Then it was the turn of the Normans. This was the invasion which triggered enormous changes in English, as it developed into what’s called Middle English […] English vocabulary increase[d] hugely with the influx of French borrowings.

There was a third language too, though: Latin. Ever since Augustine and his monks came to Britain in the sixth century, Latin (and Greek) words have been influencing English. During this trilingual period in the later medieval period, words stepped over from one language to another and left their footprints. Hugh numbers of French and Latin words entered English, and English was happy to accommodate them. The habit of borrowing and assimilating became second nature.

I’ve sort of perhaps, in a way, kind of knew this, and it could be you maybe did to, but it was nice to be reminded, while reading Planet Word by J.P. Davidson, that the English language is essentially, at its core, a hybrid language with, to quote Davidson again, “the vigour and subtlety of a mongrel creation”.

Shellac of North America Tonight

I’m off to see Shellac of North America tonight at the Electric Ballroom in Camden. I saw them ages ago at an All Tomorrow’s Parties festival in a year I can’t at the moment quite recall. I can’t quite recall the gig either so I’m looking forward to this one. That I’m going also gives me the excuse to draw your attention to Douglas Cowie’s summation of Shellac’s greatness that has stayed with me since I read it a few years ago because it is, I feel, spot on.

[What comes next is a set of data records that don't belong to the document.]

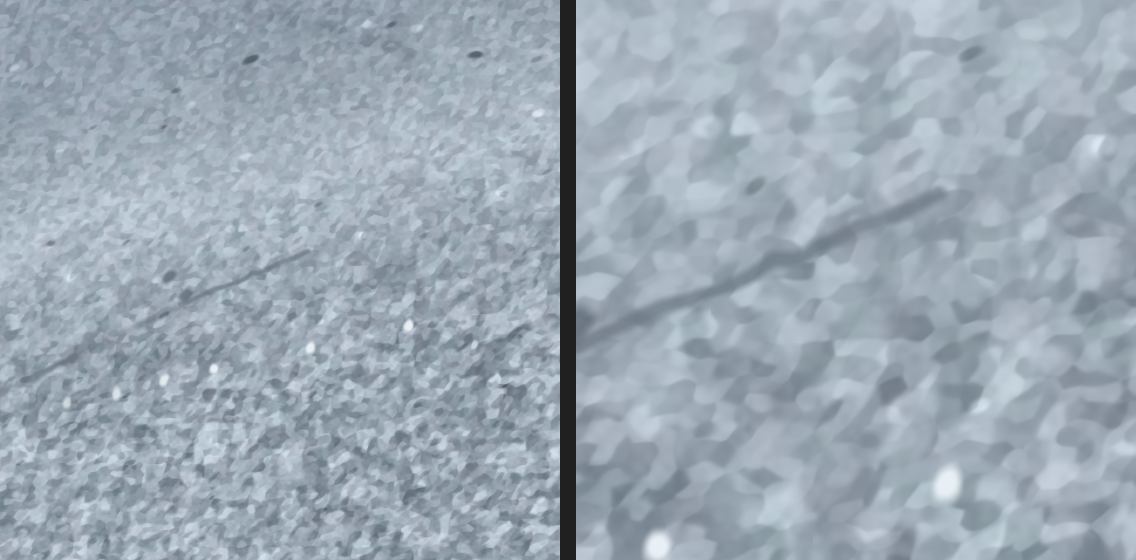
Left: the whole. Right: its middle third, enlarged.
Give the GLSL for this texture, as a Shadertoy shader.

```glsl
float hash(vec2 p) {
    vec3 q = fract(p.xyx * 0.1031);
    q += dot(q, q.yzx + 33.33);
    return fract((q.x + q.y) * q.z);
}

vec2 hash2(vec2 p) {
    return vec2(hash(p), hash(p + 57.3));
}

vec2 rotate(vec2 p, float angle) {
    float c = cos(angle), s = sin(angle);
    return vec2(c * p.x + s * p.y, c * p.y - s * p.x);
}

float valueNoise(vec2 p) {
    vec2 cell = floor(p), f = fract(p);
    f = f * f * (3.0 - 2.0 * f);
    float low = mix(hash(cell), hash(cell + vec2(1, 0)), f.x);
    float high = mix(hash(cell + vec2(0, 1)), hash(cell + vec2(1, 1)), f.x);
    return mix(low, high, f.y) * 2.0 - 1.0;
}

// Soft Voronoi of slanted flakes, each with its own tone in -1..1
float flakes(vec2 p, float tilt, float crispness) {
    vec2 cell = floor(p);
    float toneSum = 0.0, weightSum = 0.0001;
    for (int y = -1; y <= 1; y++) {
        for (int x = -1; x <= 1; x++) {
            vec2 id = cell + vec2(x, y);
            vec2 offset = p - id - 0.1 - 0.8 * hash2(id);
            float angle = tilt + 1.5 * (hash(id + 13.7) - 0.5);
            vec2 d = rotate(offset, angle) * vec2(0.75, 1.45);
            float weight = exp(-crispness * dot(d, d));
            toneSum += weight * (2.0 * hash(id + 91.1) - 1.0);
            weightSum += weight;
        }
    }
    return toneSum / weightSum;
}

float spot(vec2 p, vec2 center, vec2 radius, float angle) {
    vec2 d = rotate(p - center, angle) / radius;
    return 1.0 - smoothstep(0.45, 1.25, length(d));
}

// Sparse elliptical specks on a jittered grid
float specks(vec2 p, float grid, float chance, vec2 radius, float angle, float seed) {
    vec2 id = floor(p * grid);
    vec2 center = (id + 0.3 + 0.4 * hash2(id + seed)) / grid;
    float present = step(hash(id + seed + 7.0), chance);
    float size = mix(0.6, 1.1, hash(id + seed + 21.0));
    return present * spot(p, center, radius * size, angle);
}

// Dark line, strongest inside the given span
float seam(vec2 p, vec2 start, vec2 end, float width) {
    vec2 along = end - start;
    float t = clamp(dot(p - start, along) / dot(along, along), 0.0, 1.0);
    float d = length(p - start - along * t);
    return 1.0 - smoothstep(0.15 * width, width, d);
}

// Broad light: a pale diagonal band, dimmer above than below
float lighting(vec2 p) {
    float h = p.y - 0.57 - 0.23 * p.x;
    float level = mix(0.602, 0.562 + 0.025 * p.x, smoothstep(-0.08, 0.26, h));
    level += 0.075 * exp(-h * h / 0.017);
    level += 0.016 * valueNoise(p * vec2(4.0, 6.0) + 3.0);
    return level + 0.012 * valueNoise(p * 13.0);
}

void mainImage(out vec4 fragColor, in vec2 fragCoord) {
    vec2 uv = fragCoord / iResolution.xy;
    vec2 wobble = vec2(valueNoise(uv * 60.0), valueNoise(uv * 60.0 + 40.0));
    vec2 p = uv + 0.0025 * wobble;

    // Grain coarsens and gains contrast toward the lower right
    float near = 1.0 - smoothstep(0.2, 0.85, uv.y - 0.2 * (uv.x - 0.5));
    float coarse = flakes(p * 46.0, 0.85, 9.0);
    float fine = flakes(p * 82.0 + 19.0, 0.5, 8.0);
    float grain = mix(0.25, 0.72, near) * coarse + 0.65 * fine;
    grain += 0.16 * valueNoise(uv * 170.0);
    float tone = lighting(uv) + mix(0.092, 0.158, near) * grain;

    // Long crack: ragged at the left, thin and straight to the right
    float ragged = 0.7 + 0.5 * valueNoise(uv * 35.0);
    float crack = ragged * seam(p, vec2(0.0, 0.297), vec2(0.14, 0.366), 0.011);
    crack = max(crack, 0.6 * ragged * seam(p, vec2(0.14, 0.366), vec2(0.33, 0.458), 0.011));
    crack = max(crack, 0.75 * seam(p, vec2(0.32, 0.455), vec2(0.55, 0.55), 0.0075));
    tone = mix(tone, 0.40, 0.85 * clamp(crack, 0.0, 1.0));
    tone -= 0.06 * ragged * seam(p, vec2(0.49, 0.972), vec2(0.76, 0.9), 0.022);

    // Dark chips and pale scattered specks
    for (int i = 0; i < 2; i++) {
        float k = float(i);
        float upper = spot(p, vec2(0.449 + 0.4 * k, 0.893 + 0.008 * k), vec2(0.017, 0.007), 0.3 - 0.2 * k);
        float lower = spot(p, vec2(0.302 + 0.03 * k, 0.505 - 0.032 * k), vec2(0.016, 0.01), 0.85);
        tone = mix(tone, 0.30, max(0.85 * upper, 0.6 * lower));
    }
    tone -= 0.13 * specks(p, 15.0, 0.12, vec2(0.012, 0.005), 0.5, 5.0);
    tone += 0.11 * specks(p, 13.0, 0.16, vec2(0.012, 0.008), 0.4, 31.0);

    // Blue-grey stone with faint warm and cool drift
    vec3 color = tone + vec3(0.0, 0.051, 0.098);
    float drift = valueNoise(uv * 40.0 + 70.0);
    color += 0.009 * drift * vec3(1.0, -0.5, 0.3);
    color.b += 0.012 * smoothstep(0.55, 0.95, uv.y - 0.3 * uv.x) - 0.004;

    // Rising row of bright glints, more widely spaced to the right
    for (int i = 0; i < 6; i++) {
        float k = float(i);
        float x = 0.12 + 0.087 * (k + max(k - 3.0, 0.0));
        vec2 center = vec2(x, 0.28 + 0.225 * (x - 0.12) + 0.006 * (hash(vec2(k, 4.0)) - 0.5));
        float glint = spot(p, center, vec2(0.012, 0.0085), 1.3);
        color = mix(color, vec3(0.91, 0.94, 0.96), glint * mix(0.7, 1.0, min(k / 3.0, 1.0)));
    }
    fragColor = vec4(clamp(color, 0.0, 1.0), 1.0);
}
```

Going For A Song: ‘I Need You’

Nick Cave & The Bad Seed – ‘I Need You’

After reading a review this week about the Nick Cave & The Bad Seeds gig at the O2 Arena in London I was reminded I hadn’t chosen, on its release last year, a song off Skeleton Tree for Going For A Song, though I had meant to at the time.

The song ‘I Need You’ might serve as a good indicator of Skeleton Tree as an album: lyrics are uncluttered, direct (evidenced by ‘I Need You’ as a title), sung by Cave in a voice that for the first time admits age and fragility into its timbre. Sounds of synths and parred back instrumentation – a tender wash of sound – are put in motion by Thomas Wydler’s drums; the Bad Seeds’ vocals provide additional support, together holding up and urging the song and singer forward to the main admission.

A year on from when I first heard them song and album have lost none of their emotional force. They are quite an achievement.